Since our SunRice campaign launched during Lunar New Year, we’ve had lots of interest from clients and prospects. They’re particularly interested about IDENTITY Communication’s view on multicultural talent in creative.

I always start with this story…

“Box Hill is a well-known Chinese suburb. There are all Chinese billboards on the street and 9 out 10 are Asian faces. You see more international (non-Chinese) people in Shanghai than here” Weibo post. 

It came up in branding work for a large retail client earlier this year. During the insight and discovery phase, this nugget unlocked a crucial insight that had us reassessing our recommendation. Surely, you’d expect Chinese in Australia to love being in an area that is predominantly Chinese, right?

Maybe not…

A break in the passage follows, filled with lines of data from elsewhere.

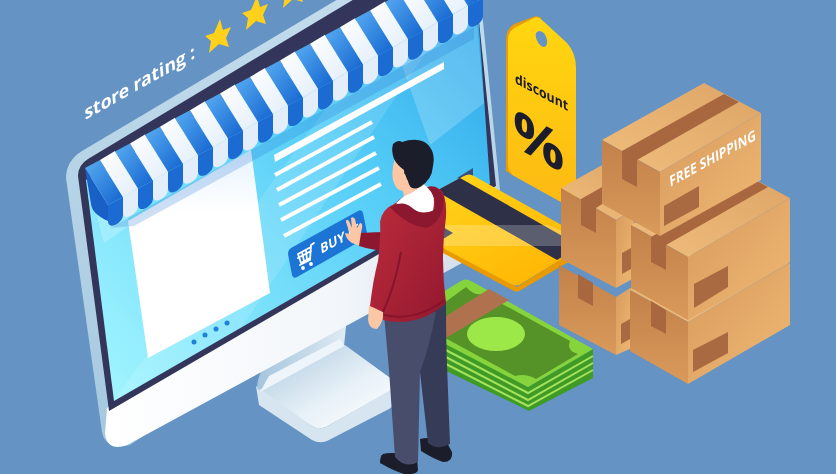
<!DOCTYPE html>
<html lang="en">
<head>
<meta charset="utf-8">
<title>Online store</title>
<style>
:root{--sky:#6493c4;--navy:#33365a;--ink:#1b1d2a;--blue:#1d76dc;--white:#fff;--gold:#ffc70f;--tape:#a9673f;--skin:#fbc7a5;--red:#ad2335;--red-dark:#8c1830;--pants:#474d6b;--pants-dark:#363b58}
html,body{margin:0;overflow:hidden;background:var(--sky)}
svg{display:block;width:836px;height:474px}
text{font-family:"Open Sans","Noto Sans",sans-serif;font-weight:700}
.white{fill:var(--white)}.ink{fill:var(--ink)}.navy{fill:var(--navy)}.tape{fill:var(--tape)}
.label{fill:#a96a42}.skin{fill:var(--skin)}.red{fill:var(--red)}.red-dark{fill:var(--red-dark)}
.box-side{fill:url(#boxSide)}.box-front{fill:url(#boxFront)}.box-top{fill:url(#boxTop)}
.copy-lines{stroke:var(--white);stroke-width:4}
</style>
</head>
<body>
<svg viewBox="0 0 836 474" role="img" aria-label="Shopper buying from an online store">
<defs>
<linearGradient id="screen" x1="1" y1="0" x2="0" y2="1"><stop offset="0" stop-color="#259fe8"/><stop offset=".4" stop-color="#55cdf7"/><stop offset="1" stop-color="#a5f7ff"/></linearGradient>
<linearGradient id="chin" x1="0" y1="0" x2="1" y2="0"><stop offset="0" stop-color="#fff"/><stop offset=".6" stop-color="#f2f6fa"/><stop offset="1" stop-color="#c9d8e6"/></linearGradient>
<linearGradient id="rim" x1="0" y1="0" x2="0" y2="1"><stop offset="0" stop-color="#c2dcec"/><stop offset="1" stop-color="#a5c8df"/></linearGradient>
<linearGradient id="base" x1="0" y1="0" x2="1" y2="1"><stop offset="0" stop-color="#a9c7dd"/><stop offset=".6" stop-color="#e9f2f8"/><stop offset="1" stop-color="#fff"/></linearGradient>
<linearGradient id="neck" x1="0" y1="0" x2="1" y2="0"><stop offset="0" stop-color="#a4c5dd"/><stop offset="1" stop-color="#dfebf3"/></linearGradient>
<linearGradient id="awningBlue" x1="0" y1="0" x2="1" y2="1"><stop offset="0" stop-color="#58adf2"/><stop offset="1" stop-color="#1363cf"/></linearGradient>
<linearGradient id="awningWhite" x1="0" y1="0" x2="1" y2="1"><stop offset="0" stop-color="#fff"/><stop offset="1" stop-color="#e3eef9"/></linearGradient>
<linearGradient id="panel" x1="0" y1="0" x2="0" y2="1"><stop offset="0" stop-color="#e6f3ff"/><stop offset=".3" stop-color="#fff"/></linearGradient>
<linearGradient id="tag" x1="0" y1="0" x2="0" y2="1"><stop offset="0" stop-color="#ffd60f"/><stop offset="1" stop-color="#fdb913"/></linearGradient>
<linearGradient id="cardGold" x1="0" y1="0" x2="1" y2="1"><stop offset="0" stop-color="#ffd71c"/><stop offset="1" stop-color="#ffb000"/></linearGradient>
<linearGradient id="boxSide" x1="0" y1="0" x2="0" y2="1"><stop offset="0" stop-color="#c28149"/><stop offset="1" stop-color="#d99a5b"/></linearGradient>
<linearGradient id="boxFront" x1="0" y1="0" x2="1" y2="1"><stop offset="0" stop-color="#d89b5d"/><stop offset="1" stop-color="#efb874"/></linearGradient>
<linearGradient id="boxTop" x1="0" y1="1" x2="1" y2="0"><stop offset="0" stop-color="#f0bd7c"/><stop offset="1" stop-color="#dda566"/></linearGradient>
<linearGradient id="hoodie" x1="0" y1="0" x2="1" y2="1"><stop offset="0" stop-color="#bd2d3c"/><stop offset="1" stop-color="#94182f"/></linearGradient>
<clipPath id="screenArea"><path d="M84 176L471 -48L491 184L114 400Z"/></clipPath>
<g id="awningPair">
<path fill="url(#awningBlue)" d="M85 168L100 160L123 197L108 205Z"/>
<path fill="#1b6bd2" d="M108 205L123 197V215C123 223 108 231 108 221Z"/>
<path fill="url(#awningWhite)" d="M100 160L115 151L138 188L123 197Z"/>
<path fill="#e4eefa" d="M123 197L138 188V206C138 214 123 222 123 213Z"/>
</g>
<path id="star" fill="#ffd11b" d="M2 -17L5 -6L13 -9L8 2L11 11L1 8L-9 17L-7 5L-13 0L-4 -3Z"/>
</defs>
<rect width="836" height="474" fill="#6493c4"/>

<g id="monitor">
<path fill="url(#base)" d="M258 381L345 345L393 380Q397 385 392 390L326 427Q318 430 312 426L260 394Z"/>
<path fill="#d6e5ef" d="M256 386L312 426Q319 430 326 427L394 388V402Q394 406 389 409L327 441Q319 444 312 440L259 405Z"/>
<path fill="url(#neck)" d="M264 362L347 317L344 346L259 390Q256 388 258 380Z"/>
<path fill="#eef5fa" d="M269 376L340 339L344 346L260 392Z"/>
<path fill="url(#rim)" d="M102 432L66 178Q66 161 82 151L350 -8H480L500 190L130 445Q105 450 102 432Z"/>
<path fill="url(#chin)" d="M107 408L496 184L501 236Q502 241 497 244L127 445Q108 452 105 434Z"/>
<path class="navy" d="M78 176Q78 165 88 159L366 -8H476L496 186L109 411Z"/>
<path fill="url(#screen)" d="M86 180L474 -46L490 184L114 401Z"/>
<g clip-path="url(#screenArea)" fill="#fff">
<path opacity=".12" d="M114 400L390 20L474 -20L240 330Z"/>
<path opacity=".22" d="M86 175L104 243L130 225L120 185Z"/>
<path opacity=".2" d="M400 60L480 10L488 100L430 145Z"/>
</g>
</g>

<g id="store-page">
<path fill="url(#panel)" d="M128 221L251 150L270 293L148 358Z"/>
<g fill="#1c83d8"><circle cx="194" cy="342" r="2.5"/><circle cx="205" cy="335" r="2.5"/><circle cx="216" cy="329" r="2.5"/><circle cx="227" cy="323" r="2.5"/></g>
<path class="white" d="M274 155L444 62V69L275 162Z"/>
<g class="copy-lines">
<line x1="275" y1="175" x2="372" y2="122"/><line x1="277" y1="190" x2="374" y2="137"/><line x1="279" y1="205" x2="376" y2="153"/><line x1="281" y1="220" x2="379" y2="168"/><line x1="284" y1="236" x2="381" y2="184"/>
</g>
<path fill="#1c75d5" d="M291 248L358 211Q362 209 363 213L367 233Q367 237 364 239L297 277Q293 279 292 275L288 254Q288 250 291 248Z"/>
<g fill="none" stroke="#fff" stroke-width="1.8" stroke-linejoin="round" stroke-linecap="round">
<path d="M314 243L311 245L310 260L300 265M311 247L298 254L301 263L310 258M302 252L304 261M306 250L307 260M298 258L311 251"/>
<circle cx="303" cy="268" r="1"/><circle cx="311" cy="264" r="1"/>
</g>
<text class="white" font-size="13.5" transform="matrix(.87 -.48 .12 1 321 254)" textLength="44" lengthAdjust="spacingAndGlyphs">BUY IT</text>
</g>

<g id="awning">
<path fill="#1e6dcb" opacity=".22" d="M110 228L474 27V39L134 226Z"/>
<path fill="#185fc6" d="M85 168L108 205V221Q92 214 91 204Z"/>
<use href="#awningPair"/><use href="#awningPair" x="30" y="-16.6"/><use href="#awningPair" x="60" y="-33.2"/><use href="#awningPair" x="90" y="-49.8"/><use href="#awningPair" x="120" y="-66.4"/><use href="#awningPair" x="150" y="-83"/><use href="#awningPair" x="180" y="-99.6"/><use href="#awningPair" x="210" y="-116.2"/><use href="#awningPair" x="240" y="-132.8"/><use href="#awningPair" x="270" y="-149.4"/><use href="#awningPair" x="300" y="-166"/><use href="#awningPair" x="330" y="-182.6"/>
<path fill="url(#awningBlue)" d="M445 -31L460 -39L483 -2L468 6Z"/>
<path fill="#1b6bd2" d="M468 6L483 -2V16C483 24 468 32 468 22Z"/>
</g>

<g id="rating">
<text class="white" font-size="18.5" transform="matrix(.87 -.49 .08 1 85 120)" textLength="127" lengthAdjust="spacingAndGlyphs">store rating :</text>
<use href="#star" x="218" y="36"/><use href="#star" x="255" y="13"/><use href="#star" x="292" y="-9"/>
</g>

<g id="discount-tag">
<path fill="#e79c0c" d="M506 40Q506 29 514 24L536 16L542 18L514 30V176L506 171Z"/>
<path fill="url(#tag)" fill-rule="evenodd" d="M508 40Q508 31 516 27L534 18Q538 16 542 20L567 43Q576 53 576 68V200Q576 209 568 206L514 176Q508 172 508 165ZM537 32C533 35 539 47 544 47C550 46 547 31 539 31Z"/>
<text class="ink" font-size="14" transform="matrix(.87 .46 0 1 515 83)" textLength="61" lengthAdjust="spacingAndGlyphs">discount</text>
<text class="ink" font-size="53" transform="matrix(.87 .47 0 1 513 146)" textLength="59" lengthAdjust="spacingAndGlyphs">%</text>
</g>

<g id="credit-card">
<path class="navy" opacity=".8" d="M457 178L473 168V184Z"/>
<path fill="#e89a00" d="M430 240L517 287L586 243V249Q586 252 582 254L521 290Q517 293 512 290L430 246Z"/>
<path fill="url(#cardGold)" d="M420 200L464 176Q469 173 474 176L583 237Q589 241 584 245L521 284Q516 287 511 284L420 236Z"/>
<path fill="#2d3047" d="M436 191L460 178L580 246L557 260Z"/>
<path fill="#2d3047" d="M443 227L453 233L443 239Z"/>
<path class="white" opacity=".22" d="M440 225H548L586 241L576 246H440Z"/>
</g>

<g id="cash">
<path fill="#3f9b25" d="M440 340L528 387L593 349V378L529 411L440 368Z"/>
<g fill="none" stroke="#a5e35c" stroke-width="2"><path d="M440 347L528 393L593 356M440 354L528 400L593 363M440 361L528 406L593 370"/></g>
<path fill="#86d43c" d="M430 300L461 281Q466 278 471 281L593 349L528 387L430 336Z"/>
<path fill="#559228" d="M440 306L466 287Q474 296 484 294L570 341Q566 351 578 354L536 379Q526 373 515 376L436 333Z"/>
<ellipse cx="496" cy="334" rx="29" ry="17" fill="#9be848"/>
<path fill="#b0714f" d="M432 325L489 289L509 300L446 338V366L432 358Z"/>
</g>

<g id="parcels">
<g id="parcel-back-lower"><path class="box-side" d="M559 265L616 297V355L559 325Z"/><path class="box-front" d="M616 297L632 287V348L616 355Z"/><path class="tape" d="M578 274L593 283V306L578 298Z"/><path class="label" d="M621 324L630 319V339L621 344Z"/></g>
<g id="parcel-back-upper"><path class="box-top" d="M561 188L604 164L650 200L616 220Z"/><path class="box-side" d="M561 188L616 220V288L561 259Z"/><path class="box-front" d="M616 220L634 210V278L616 288Z"/><path class="tape" d="M581 199L604 186L618 194L596 208V233L581 225Z"/><path class="label" d="M622 253L631 248V269L622 274Z"/></g>
<g id="parcel-bottom"><path class="box-top" d="M630 290L690 255L790 263L688 322Z"/><path class="box-side" d="M630 290L688 322V384L630 351Z"/><path class="box-front" d="M688 322L790 263V325L688 384Z"/><path class="tape" d="M651 301L666 310V334L651 326Z"/><path class="label" d="M693 350L728 332V353L693 372Z"/></g>
<g id="parcel-middle"><path class="box-top" d="M631 225L733 168L790 198L688 257Z"/><path class="box-side" d="M631 225L688 257V320L631 288Z"/><path class="box-front" d="M688 257L790 198V262L688 320Z"/><path class="tape" d="M651 237L753 179L768 187L666 245V270L651 262Z"/><path class="label" d="M694 284L728 266V287L694 308Z"/></g>
<g id="parcel-top"><path class="box-top" d="M602 140L704 83L761 113L660 172Z"/><path class="box-side" d="M602 140L660 172V236L602 204Z"/><path class="box-front" d="M660 172L761 113V180L660 236Z"/><path class="tape" d="M622 151L724 94L739 102L637 160V187L622 179Z"/><path class="label" d="M664 206L699 186V207L664 226Z"/>
<text class="white" font-size="14.5" transform="matrix(.87 -.48 .1 1 670 187)" textLength="99" lengthAdjust="spacingAndGlyphs">FREE SHIPPING</text></g>
</g>

<g id="shopper">
<path class="ink" d="M420 439Q430 436 446 441L452 452Q453 462 443 462Q434 459 421 451Z"/>
<path class="ink" d="M383 454Q395 451 417 458L418 470Q417 475 404 474Q394 471 380 463Q380 456 383 454Z"/>
<path fill="#363b58" d="M408 310L446 302Q446 340 447 365L450 444Q438 451 428 443L420 372Z"/>
<path fill="#474d6b" d="M384 314L436 312Q430 345 420 372L418 462Q405 469 395 457L389 370Z"/>
<path class="skin" d="M369 305L383 312Q384 322 377 329Q369 329 368 320Z"/>
<path class="skin" d="M363 247L352 243Q346 239 345 233L350 234L346 222Q346 218 349 221L352 228L351 218Q353 216 355 219L357 228L360 223Q363 223 362 228L361 233L368 235Z"/>
<path class="red-dark" d="M361 233Q374 232 388 232L392 251Q374 251 359 246Z"/>
<path fill="url(#hoodie)" d="M394 204Q414 186 440 189Q447 195 446 217Q440 258 446 303Q418 328 383 320V312L370 306Q373 280 378 261Q381 238 380 222Q382 209 394 204Z"/>
<path fill="none" stroke="#85142c" stroke-width="2" d="M383 312Q395 286 401 252M384 315Q415 322 445 300"/>
<path class="skin" d="M395 158Q391 172 393 180Q395 190 403 191L405 203L425 196L424 170Z"/>
<path class="white" d="M403 197Q414 192 424 185Q437 190 433 211Q416 216 396 203Z"/>
<path class="red-dark" d="M390 207Q403 200 411 207Q424 218 435 209Q437 197 427 187Q440 183 444 199Q443 221 427 228Q407 226 390 207Z"/>
<path class="ink" d="M394 159Q391 151 393 144Q398 139 402 142Q416 137 426 143Q436 151 433 166Q432 180 420 187Q410 192 408 181Q404 178 404 170Q397 165 394 159Z"/>
<path class="skin" d="M405 174Q401 172 400 177Q402 184 408 182Z"/>
</g>
</svg>
</body>
</html>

In higher education, particularly in courses which Chinese international students are the predominant group enrolled, these students are finding that too much of a good thing might not be good after all. Some are craving more diversity in their class and express an interest to mix outside of their group to get a more authentic experience of Australia and Australian education.

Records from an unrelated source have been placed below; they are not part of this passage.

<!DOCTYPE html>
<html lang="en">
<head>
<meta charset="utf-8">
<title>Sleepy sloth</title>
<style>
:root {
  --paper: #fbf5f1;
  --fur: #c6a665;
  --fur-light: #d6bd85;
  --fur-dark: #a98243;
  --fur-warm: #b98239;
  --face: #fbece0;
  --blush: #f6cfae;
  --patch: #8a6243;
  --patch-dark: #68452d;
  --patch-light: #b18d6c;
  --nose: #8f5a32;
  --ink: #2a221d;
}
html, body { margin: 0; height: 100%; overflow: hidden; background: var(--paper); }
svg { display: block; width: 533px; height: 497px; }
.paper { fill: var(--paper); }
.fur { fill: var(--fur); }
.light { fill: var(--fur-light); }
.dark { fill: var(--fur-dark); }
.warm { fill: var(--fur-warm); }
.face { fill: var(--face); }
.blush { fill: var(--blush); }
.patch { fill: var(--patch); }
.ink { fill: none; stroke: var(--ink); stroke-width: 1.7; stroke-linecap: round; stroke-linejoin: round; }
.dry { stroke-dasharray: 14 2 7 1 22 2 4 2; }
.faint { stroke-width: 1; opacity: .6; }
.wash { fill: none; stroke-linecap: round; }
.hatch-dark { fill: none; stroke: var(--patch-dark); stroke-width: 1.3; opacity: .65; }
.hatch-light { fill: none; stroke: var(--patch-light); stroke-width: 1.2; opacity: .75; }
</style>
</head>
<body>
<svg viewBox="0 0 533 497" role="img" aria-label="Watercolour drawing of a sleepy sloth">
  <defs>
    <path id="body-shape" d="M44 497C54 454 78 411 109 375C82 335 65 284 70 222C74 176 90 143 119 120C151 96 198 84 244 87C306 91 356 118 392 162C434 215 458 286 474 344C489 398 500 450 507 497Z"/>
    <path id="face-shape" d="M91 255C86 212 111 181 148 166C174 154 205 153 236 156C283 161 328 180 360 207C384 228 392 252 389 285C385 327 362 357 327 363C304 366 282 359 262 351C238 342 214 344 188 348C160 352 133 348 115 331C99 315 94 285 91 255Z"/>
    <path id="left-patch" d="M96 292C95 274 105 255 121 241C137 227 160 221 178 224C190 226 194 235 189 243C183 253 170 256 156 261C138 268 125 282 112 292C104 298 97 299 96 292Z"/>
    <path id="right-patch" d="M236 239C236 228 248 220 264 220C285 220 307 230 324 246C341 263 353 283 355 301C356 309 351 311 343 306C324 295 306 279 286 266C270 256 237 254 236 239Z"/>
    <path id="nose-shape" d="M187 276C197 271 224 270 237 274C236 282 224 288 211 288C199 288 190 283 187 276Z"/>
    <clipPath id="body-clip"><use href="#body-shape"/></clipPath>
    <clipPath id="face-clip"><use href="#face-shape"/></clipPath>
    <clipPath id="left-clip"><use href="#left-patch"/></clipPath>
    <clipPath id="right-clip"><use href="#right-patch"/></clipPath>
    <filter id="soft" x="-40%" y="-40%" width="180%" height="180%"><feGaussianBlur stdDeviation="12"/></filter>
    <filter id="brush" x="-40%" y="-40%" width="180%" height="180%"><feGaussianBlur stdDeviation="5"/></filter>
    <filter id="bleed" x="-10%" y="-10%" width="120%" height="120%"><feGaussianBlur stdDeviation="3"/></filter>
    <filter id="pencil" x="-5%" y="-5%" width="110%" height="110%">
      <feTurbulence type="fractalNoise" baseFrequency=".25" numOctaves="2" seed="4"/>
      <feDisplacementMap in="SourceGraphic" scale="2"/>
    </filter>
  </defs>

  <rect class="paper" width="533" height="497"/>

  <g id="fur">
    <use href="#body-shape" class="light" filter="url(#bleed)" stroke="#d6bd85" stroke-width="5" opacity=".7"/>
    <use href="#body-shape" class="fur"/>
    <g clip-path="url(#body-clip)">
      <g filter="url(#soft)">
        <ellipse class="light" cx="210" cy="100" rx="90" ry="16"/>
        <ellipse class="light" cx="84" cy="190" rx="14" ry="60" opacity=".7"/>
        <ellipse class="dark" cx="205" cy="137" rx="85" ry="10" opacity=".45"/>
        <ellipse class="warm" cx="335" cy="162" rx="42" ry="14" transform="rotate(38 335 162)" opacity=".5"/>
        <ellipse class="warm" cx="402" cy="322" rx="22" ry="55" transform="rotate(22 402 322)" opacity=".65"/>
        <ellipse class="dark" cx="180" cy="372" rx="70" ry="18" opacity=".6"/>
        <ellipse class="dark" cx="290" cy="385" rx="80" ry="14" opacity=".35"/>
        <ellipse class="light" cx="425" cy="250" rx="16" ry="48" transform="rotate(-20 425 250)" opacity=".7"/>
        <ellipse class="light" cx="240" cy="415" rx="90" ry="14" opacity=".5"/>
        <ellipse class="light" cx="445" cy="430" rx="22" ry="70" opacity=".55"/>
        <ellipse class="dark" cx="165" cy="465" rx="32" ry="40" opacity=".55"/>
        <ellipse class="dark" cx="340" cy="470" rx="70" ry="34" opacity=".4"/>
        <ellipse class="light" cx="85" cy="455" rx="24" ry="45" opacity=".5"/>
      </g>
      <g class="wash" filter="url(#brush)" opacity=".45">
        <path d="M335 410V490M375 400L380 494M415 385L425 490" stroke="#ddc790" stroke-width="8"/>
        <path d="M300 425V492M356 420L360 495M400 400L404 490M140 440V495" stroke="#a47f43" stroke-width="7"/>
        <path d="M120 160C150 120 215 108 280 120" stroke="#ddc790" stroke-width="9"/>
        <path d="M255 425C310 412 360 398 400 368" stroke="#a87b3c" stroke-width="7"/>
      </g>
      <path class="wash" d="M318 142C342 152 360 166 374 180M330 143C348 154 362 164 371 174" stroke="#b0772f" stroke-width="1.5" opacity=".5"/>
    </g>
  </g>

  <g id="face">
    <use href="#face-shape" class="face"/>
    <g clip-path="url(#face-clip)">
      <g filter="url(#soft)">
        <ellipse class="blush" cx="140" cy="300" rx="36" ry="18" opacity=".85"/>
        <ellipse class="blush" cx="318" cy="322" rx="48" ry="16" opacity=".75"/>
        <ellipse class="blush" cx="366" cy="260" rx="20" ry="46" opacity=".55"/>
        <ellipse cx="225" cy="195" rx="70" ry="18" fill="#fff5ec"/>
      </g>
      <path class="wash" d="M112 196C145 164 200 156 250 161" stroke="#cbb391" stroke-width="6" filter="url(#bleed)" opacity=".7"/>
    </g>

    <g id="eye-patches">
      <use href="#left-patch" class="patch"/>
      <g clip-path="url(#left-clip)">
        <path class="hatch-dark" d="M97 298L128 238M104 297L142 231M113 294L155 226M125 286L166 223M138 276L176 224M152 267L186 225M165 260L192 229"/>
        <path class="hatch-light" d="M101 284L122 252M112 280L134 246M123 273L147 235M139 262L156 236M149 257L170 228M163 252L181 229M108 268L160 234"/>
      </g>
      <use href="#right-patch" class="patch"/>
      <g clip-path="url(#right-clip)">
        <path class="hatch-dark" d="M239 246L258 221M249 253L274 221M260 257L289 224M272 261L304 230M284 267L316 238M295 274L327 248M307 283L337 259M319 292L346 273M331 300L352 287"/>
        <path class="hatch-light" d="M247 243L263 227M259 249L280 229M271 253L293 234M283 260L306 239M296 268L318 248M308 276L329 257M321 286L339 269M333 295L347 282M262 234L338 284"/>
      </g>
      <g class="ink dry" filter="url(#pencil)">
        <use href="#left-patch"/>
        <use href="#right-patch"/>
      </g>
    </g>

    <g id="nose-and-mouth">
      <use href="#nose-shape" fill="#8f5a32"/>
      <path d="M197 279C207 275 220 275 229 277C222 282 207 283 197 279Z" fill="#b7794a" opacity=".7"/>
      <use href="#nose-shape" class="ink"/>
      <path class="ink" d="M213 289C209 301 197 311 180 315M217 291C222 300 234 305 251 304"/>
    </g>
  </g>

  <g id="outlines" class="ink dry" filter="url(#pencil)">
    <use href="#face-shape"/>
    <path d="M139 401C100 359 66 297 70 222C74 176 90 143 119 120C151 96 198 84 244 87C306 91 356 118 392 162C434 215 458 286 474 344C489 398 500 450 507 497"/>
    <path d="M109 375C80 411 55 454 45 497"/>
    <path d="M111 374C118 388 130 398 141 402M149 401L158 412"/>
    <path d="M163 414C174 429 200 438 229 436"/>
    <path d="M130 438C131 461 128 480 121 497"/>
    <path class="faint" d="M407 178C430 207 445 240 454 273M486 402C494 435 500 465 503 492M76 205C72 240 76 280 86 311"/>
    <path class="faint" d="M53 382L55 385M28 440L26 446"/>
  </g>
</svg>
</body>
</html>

That’s lead us to this insight:

Being lumped in with people like you all the time is comforting at first, but before long, you want to explore and experience more of Australia. After all, isn’t that why migrants and international students come to a sunburnt country?

But how should we treat these audiences in multicultural creative? Is it to make sure everyone is represented, like below? 

But what if you miss one group? Awkward. And how do you avoid producing creatives that come across as tokenistic?

Take a look at NAB’s Life – More Than Money campaign above. A well told story that focuses on a universal truth. We all love and want success for our children, don’t we? So let’s tell that story from one perspective, in this case, it’s an Asian-Australian one.

The single-minded  focus makes this creative more powerful, more compelling. It’s one of my favourite ads of recent years.

Context is important, too. Instead of being a United Nations of representation, bringing it back to what’s authentic and real.

The Rice Breaker, our campaign for SunRice, depicted a uniquely migrant experience of inviting your neighbour to dinner for the first time.

It’s real, it doesn’t feel tonkenistic.

Migrants don’t live in their own bubble so we should find ways to represent that in creative.

How does that compare with multicultural creative you’ve seen lately? Where does it fit in the tokenistic/cliche to authentic scale? Think about the Chinese New Year creative you’ve seen lately… red and gold, 8’s, papercut pigs, smiling Chinese family in traditional costume, much?

Oh, and make sure this more inclusive approach is reflected in your media investment. Your media plan should use all relevant touch points; a ‘mainstream’ channel like Out of Home might be just perfect to extend your campaign reach.

I’m glad IDENTITY’s work has inspired and stirred interest. Really looking forward to seeing great creative that genuinely reflects modern Australia.

Seen any other great work lately? Share it with us in the comments.